Sgt. David Fresenius was lying on a rooftop in Helmand province’s Trek Nawa on the morning of June 21. His machine gunner and radio operator, Cpl. Greg Harris, was by his side, providing over-watch security for their unit, 3rd Platoon, Bravo Company, 1st Reconnaissance Battalion.
Everything was quiet until approximately 9 a.m., when all hell broke loose.
Suddenly, the village erupted with enemy small arms fire. For Fresenius, a 23-year-old native of Westminster, Calif., the situation was about to get a lot worse. Approximately three minutes into the engagement, he saw rounds coming from a canal and brush about 300 meters from his right.
What Fresenius didn’t realize was that while he had been acquiring his target, a Taliban sniper had gotten Fresenius in his sights. The enemy sniper squeezed out a bullet. A 7.62 mm round hit Fresenius square in the back.
“It felt like I had been hit with a sledgehammer,” Fresenius recalls.
Despite seeing his assistant team leader hit, Harris, from Apple Valley, Calif., thought, “Keep firing,” to disrupt further enemy fire. After emptying his load, Harris finished his rounds, and rushed to Fresenius' aid.
Fresenius, writhing in pain, was pulled by his legs to safety. As Harris yelled for the corpsman, Petty Officer 2nd Class Dan Brown, also known as "Doc," came running. Harris and Brown got Fresenius inside by climbing down a ladder on the backside of the beseiged building. That’s when Doc Brown went to work.
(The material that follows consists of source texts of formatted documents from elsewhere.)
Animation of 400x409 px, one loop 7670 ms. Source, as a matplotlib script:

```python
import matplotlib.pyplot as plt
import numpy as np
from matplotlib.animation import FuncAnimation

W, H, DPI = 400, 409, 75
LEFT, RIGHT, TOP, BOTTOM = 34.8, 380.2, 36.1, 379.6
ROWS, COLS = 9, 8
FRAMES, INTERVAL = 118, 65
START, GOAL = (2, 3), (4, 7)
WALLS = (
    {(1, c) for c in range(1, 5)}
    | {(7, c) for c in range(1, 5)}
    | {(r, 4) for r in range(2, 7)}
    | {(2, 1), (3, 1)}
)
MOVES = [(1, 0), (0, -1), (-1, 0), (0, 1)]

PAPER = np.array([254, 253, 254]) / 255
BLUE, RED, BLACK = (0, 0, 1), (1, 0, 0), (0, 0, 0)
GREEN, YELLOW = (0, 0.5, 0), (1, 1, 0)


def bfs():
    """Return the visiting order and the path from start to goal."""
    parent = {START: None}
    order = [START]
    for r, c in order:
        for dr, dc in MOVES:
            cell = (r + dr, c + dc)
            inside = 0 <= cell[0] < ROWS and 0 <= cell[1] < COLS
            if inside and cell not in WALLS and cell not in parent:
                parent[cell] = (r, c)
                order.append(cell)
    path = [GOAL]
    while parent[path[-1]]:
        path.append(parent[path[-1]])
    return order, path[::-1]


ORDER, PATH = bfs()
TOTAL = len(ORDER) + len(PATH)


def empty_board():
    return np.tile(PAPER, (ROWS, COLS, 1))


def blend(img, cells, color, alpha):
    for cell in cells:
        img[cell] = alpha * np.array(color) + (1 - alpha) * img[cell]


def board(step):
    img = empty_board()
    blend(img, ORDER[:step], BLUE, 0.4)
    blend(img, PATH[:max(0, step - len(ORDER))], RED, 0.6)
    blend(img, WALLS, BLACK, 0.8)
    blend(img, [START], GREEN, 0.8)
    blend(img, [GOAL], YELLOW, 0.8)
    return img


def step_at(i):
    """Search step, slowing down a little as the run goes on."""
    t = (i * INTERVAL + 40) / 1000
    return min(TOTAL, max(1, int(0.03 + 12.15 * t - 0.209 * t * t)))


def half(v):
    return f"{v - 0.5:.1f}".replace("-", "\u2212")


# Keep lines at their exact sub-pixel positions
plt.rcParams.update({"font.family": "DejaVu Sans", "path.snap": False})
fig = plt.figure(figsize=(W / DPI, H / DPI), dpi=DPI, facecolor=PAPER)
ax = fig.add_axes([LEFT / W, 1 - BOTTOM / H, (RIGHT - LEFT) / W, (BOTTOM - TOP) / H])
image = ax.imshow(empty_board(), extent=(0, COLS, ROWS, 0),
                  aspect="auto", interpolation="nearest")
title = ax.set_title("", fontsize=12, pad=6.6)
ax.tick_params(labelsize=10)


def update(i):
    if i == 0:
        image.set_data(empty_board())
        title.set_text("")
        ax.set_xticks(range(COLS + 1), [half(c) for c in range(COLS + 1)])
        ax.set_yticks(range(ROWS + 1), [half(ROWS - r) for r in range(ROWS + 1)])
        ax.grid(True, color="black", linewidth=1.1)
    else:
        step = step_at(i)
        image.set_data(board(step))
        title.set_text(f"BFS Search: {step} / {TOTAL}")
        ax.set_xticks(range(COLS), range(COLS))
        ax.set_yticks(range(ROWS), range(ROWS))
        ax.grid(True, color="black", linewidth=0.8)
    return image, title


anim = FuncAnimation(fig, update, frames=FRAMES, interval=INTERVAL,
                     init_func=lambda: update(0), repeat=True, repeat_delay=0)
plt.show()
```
With bullets still impacting just three to four feet over his head, Brown, from Colorado Springs, Colo., tended to the wounded Marine. “I immediately stripped his gear off, to examine the wound. I saw he had been hit on the top of his spine, but thankfully, the round had NOT impacted the skin.”
How was this possible? The round had shattered the top of Fresenius’ protective Sapi plate. The impact left a welt the size of a baseball on the middle of his back, but did not penetrate his skin! The Marine was shaken, but appeared to be otherwise okay.
“Once I realized I was okay, my only thoughts were to get back to the fight – to get back to my men,” Fresenius said.
He returned to his position and proceeded to continue engaging the enemy with his M40-A3 sniper rifle. Harris continued spotting for him for the next hour, exploiting all enemy positions.
The engagement ended when air support, two AH-1 Cobras, arrived. The aerial gunships and 3rd platoon killed several enemy insurgents and forced the rest to flee.
Two months later on Sept. 23, in front of his entire battalion, Fresenius was awarded the Purple Heart by Brig. Gen. Joseph Osterman, 1st Marine Division (Forward) commanding general, aboard Camp Leatherneck.
Fresenius, who enlisted in the Marines in June 2006, right after graduating from Mount Ridge High School, in Phoenix, Ariz., said he was proud to be following in the footsteps of his father, a 0311 Marine infantrymen.